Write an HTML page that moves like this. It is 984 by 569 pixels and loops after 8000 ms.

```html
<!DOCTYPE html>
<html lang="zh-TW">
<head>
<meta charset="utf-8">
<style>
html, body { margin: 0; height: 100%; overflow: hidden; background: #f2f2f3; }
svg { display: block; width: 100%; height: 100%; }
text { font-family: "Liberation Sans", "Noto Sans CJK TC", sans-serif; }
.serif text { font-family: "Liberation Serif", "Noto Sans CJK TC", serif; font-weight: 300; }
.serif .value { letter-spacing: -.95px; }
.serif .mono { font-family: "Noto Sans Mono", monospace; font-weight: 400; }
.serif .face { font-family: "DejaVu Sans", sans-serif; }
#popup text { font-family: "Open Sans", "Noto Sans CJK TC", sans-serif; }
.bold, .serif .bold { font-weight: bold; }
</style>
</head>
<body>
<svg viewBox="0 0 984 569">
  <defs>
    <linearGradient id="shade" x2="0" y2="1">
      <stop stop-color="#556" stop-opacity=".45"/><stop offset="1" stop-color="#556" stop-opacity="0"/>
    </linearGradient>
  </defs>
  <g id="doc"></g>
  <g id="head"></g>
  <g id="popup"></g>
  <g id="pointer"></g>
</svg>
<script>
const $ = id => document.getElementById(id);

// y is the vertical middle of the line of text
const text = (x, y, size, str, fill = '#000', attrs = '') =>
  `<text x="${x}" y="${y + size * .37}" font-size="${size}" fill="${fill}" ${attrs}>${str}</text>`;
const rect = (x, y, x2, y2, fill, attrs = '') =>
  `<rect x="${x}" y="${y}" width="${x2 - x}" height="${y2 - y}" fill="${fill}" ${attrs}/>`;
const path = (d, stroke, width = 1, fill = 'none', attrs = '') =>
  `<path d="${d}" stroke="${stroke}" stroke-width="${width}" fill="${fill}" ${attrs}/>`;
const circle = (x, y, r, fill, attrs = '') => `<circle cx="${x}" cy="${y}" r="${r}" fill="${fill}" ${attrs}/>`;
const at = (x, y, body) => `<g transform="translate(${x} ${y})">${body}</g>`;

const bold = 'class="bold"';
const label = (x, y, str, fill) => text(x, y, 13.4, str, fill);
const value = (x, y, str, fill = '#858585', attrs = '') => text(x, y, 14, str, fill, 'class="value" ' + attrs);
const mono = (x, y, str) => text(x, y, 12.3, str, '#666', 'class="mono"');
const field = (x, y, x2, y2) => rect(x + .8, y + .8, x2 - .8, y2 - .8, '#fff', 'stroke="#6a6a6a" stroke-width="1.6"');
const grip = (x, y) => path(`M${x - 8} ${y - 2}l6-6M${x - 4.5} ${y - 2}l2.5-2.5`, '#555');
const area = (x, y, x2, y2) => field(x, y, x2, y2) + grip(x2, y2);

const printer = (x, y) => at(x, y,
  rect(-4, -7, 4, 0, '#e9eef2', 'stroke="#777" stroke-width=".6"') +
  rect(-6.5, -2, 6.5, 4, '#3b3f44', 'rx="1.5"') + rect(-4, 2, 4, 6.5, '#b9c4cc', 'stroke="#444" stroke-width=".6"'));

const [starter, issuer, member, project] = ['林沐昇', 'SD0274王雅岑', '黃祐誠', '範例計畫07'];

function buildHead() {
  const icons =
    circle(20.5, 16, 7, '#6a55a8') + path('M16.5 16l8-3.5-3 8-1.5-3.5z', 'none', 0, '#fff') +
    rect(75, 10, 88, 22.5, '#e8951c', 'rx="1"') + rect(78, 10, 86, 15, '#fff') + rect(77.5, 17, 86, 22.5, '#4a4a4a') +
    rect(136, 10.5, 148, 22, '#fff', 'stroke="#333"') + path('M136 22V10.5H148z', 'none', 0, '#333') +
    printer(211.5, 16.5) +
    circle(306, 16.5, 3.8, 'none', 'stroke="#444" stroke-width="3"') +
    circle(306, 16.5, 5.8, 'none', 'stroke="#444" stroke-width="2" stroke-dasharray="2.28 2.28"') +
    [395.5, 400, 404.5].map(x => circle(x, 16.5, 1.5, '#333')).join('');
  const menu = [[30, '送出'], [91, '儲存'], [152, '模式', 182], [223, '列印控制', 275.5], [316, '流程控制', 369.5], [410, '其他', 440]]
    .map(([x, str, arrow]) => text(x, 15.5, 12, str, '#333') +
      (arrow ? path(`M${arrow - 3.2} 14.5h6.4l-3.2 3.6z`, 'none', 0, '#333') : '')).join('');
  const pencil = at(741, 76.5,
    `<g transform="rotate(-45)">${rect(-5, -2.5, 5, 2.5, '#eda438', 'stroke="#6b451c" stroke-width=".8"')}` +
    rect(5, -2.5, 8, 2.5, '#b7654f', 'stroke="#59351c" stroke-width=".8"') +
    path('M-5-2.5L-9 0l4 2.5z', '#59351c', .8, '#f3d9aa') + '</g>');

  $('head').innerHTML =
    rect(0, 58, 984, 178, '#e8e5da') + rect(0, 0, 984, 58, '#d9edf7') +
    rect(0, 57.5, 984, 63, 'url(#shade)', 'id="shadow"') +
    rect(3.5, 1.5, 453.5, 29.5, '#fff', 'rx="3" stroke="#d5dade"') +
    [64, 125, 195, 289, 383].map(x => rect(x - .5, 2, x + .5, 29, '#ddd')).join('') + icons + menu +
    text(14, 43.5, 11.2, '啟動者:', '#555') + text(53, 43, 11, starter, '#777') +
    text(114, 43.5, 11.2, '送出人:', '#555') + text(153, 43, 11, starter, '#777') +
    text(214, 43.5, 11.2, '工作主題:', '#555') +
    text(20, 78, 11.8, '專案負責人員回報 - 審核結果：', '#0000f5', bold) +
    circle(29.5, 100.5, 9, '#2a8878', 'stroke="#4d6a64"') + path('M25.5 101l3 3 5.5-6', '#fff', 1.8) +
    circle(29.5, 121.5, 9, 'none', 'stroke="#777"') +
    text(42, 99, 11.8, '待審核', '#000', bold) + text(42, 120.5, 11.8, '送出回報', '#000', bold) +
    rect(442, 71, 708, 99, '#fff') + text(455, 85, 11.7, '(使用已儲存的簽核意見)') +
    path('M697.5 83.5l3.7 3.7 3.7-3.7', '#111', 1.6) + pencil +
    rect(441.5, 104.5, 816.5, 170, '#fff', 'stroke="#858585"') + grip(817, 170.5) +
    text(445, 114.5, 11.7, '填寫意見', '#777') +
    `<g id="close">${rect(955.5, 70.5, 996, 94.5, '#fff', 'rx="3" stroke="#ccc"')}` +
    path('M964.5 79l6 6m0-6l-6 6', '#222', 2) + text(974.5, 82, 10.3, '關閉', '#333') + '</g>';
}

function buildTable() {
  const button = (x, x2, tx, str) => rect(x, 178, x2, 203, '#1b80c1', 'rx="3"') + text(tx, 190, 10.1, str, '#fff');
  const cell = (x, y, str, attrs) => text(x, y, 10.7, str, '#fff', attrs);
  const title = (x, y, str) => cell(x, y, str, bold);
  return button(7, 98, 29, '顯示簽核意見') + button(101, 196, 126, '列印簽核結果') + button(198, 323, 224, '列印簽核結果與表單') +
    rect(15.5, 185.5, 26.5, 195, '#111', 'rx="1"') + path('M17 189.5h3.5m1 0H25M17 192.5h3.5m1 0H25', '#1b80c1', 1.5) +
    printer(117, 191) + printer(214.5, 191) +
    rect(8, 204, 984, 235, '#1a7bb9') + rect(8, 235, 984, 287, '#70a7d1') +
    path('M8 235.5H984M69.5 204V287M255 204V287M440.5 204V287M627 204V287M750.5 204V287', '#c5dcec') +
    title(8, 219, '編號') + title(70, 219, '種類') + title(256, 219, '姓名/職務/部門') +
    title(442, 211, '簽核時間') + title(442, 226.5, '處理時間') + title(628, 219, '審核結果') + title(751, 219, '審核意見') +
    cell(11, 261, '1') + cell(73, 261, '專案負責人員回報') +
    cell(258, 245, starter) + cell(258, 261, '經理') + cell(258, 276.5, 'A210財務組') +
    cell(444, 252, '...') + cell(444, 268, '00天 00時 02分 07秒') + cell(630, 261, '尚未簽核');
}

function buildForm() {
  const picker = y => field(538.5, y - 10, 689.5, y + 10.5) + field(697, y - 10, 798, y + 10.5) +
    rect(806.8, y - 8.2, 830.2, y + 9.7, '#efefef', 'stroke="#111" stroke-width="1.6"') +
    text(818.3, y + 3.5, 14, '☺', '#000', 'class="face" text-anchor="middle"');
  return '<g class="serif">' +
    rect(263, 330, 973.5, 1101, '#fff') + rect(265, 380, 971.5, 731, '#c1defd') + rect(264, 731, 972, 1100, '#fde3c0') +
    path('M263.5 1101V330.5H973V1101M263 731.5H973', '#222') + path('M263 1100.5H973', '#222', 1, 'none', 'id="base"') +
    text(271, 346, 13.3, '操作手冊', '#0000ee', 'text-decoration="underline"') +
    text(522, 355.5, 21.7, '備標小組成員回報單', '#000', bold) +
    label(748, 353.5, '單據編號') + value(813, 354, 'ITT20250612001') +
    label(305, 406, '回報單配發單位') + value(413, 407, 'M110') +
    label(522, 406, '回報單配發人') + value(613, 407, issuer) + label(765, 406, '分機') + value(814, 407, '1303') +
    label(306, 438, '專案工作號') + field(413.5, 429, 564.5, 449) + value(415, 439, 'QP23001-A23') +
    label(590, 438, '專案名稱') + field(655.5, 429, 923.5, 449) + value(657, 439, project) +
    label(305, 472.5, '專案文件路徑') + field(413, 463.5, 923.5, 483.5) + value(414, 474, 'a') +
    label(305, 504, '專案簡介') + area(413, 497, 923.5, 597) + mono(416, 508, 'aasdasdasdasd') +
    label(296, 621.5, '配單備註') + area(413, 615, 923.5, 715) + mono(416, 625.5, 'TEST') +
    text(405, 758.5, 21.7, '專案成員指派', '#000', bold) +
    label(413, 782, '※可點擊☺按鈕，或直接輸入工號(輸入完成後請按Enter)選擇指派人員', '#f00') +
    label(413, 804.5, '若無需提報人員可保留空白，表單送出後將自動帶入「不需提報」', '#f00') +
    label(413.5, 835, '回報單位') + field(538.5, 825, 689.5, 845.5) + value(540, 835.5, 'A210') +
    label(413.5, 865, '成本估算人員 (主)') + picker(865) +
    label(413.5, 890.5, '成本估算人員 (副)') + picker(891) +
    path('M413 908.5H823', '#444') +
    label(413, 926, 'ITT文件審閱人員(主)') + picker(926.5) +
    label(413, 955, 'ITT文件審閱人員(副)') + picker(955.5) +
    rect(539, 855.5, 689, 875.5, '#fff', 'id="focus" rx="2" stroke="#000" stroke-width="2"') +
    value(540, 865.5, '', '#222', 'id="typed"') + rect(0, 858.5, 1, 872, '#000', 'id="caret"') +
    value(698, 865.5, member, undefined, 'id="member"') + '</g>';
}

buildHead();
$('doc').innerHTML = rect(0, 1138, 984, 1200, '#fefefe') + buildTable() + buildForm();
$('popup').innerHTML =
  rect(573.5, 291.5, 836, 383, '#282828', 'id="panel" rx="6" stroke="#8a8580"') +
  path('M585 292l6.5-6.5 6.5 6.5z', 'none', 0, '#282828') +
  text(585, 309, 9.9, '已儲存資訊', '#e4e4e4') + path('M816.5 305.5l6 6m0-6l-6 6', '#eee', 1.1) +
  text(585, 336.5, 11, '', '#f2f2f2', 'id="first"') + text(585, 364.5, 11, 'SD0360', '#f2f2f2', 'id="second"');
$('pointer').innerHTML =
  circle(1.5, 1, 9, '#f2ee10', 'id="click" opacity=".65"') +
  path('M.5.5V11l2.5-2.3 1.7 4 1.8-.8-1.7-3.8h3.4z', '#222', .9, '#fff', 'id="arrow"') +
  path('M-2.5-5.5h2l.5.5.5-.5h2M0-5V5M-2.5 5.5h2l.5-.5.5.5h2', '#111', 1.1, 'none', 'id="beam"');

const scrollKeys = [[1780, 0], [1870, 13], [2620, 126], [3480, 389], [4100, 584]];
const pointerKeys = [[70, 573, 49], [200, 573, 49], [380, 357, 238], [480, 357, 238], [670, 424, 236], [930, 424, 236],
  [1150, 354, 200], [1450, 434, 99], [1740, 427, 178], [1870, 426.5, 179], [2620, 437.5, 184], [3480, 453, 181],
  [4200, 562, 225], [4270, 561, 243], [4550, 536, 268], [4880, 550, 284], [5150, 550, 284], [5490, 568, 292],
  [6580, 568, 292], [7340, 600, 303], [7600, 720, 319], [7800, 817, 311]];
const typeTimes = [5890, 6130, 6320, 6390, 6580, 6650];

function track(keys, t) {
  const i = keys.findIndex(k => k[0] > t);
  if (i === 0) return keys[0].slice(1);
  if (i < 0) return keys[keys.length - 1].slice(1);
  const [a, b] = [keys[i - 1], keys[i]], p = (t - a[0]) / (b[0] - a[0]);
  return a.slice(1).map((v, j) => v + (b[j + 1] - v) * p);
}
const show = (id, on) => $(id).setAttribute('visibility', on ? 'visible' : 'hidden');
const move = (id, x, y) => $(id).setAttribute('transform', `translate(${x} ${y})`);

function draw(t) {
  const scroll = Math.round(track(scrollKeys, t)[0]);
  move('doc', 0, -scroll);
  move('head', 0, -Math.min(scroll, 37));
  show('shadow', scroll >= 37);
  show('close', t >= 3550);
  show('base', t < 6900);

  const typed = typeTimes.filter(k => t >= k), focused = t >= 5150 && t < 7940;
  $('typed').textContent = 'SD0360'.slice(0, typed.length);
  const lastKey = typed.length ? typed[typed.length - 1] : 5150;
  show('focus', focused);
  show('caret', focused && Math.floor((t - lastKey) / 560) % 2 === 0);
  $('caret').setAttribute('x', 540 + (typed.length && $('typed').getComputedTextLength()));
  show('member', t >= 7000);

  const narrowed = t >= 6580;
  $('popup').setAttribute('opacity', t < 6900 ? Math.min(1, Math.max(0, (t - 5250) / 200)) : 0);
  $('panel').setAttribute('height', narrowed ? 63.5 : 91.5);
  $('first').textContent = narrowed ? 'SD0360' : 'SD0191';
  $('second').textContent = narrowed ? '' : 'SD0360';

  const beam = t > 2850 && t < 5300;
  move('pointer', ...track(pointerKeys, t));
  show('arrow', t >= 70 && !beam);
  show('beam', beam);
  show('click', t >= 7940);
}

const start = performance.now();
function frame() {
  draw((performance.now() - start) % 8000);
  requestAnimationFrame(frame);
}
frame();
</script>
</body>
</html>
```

-----

PROBLEM DETAILS: Among the entries, find every line holding "show" and return it.

ANSWER TO THE PROBLEM:
const show = (id, on) => $(id).setAttribute('visibility', on ? 'visible' : 'hidden');
  show('shadow', scroll >= 37);
  show('close', t >= 3550);
  show('base', t < 6900);
  show('focus', focused);
  show('caret', focused && Math.floor((t - lastKey) / 560) % 2 === 0);
  show('member', t >= 7000);
  show('arrow', t >= 70 && !beam);
  show('beam', beam);
  show('click', t >= 7940);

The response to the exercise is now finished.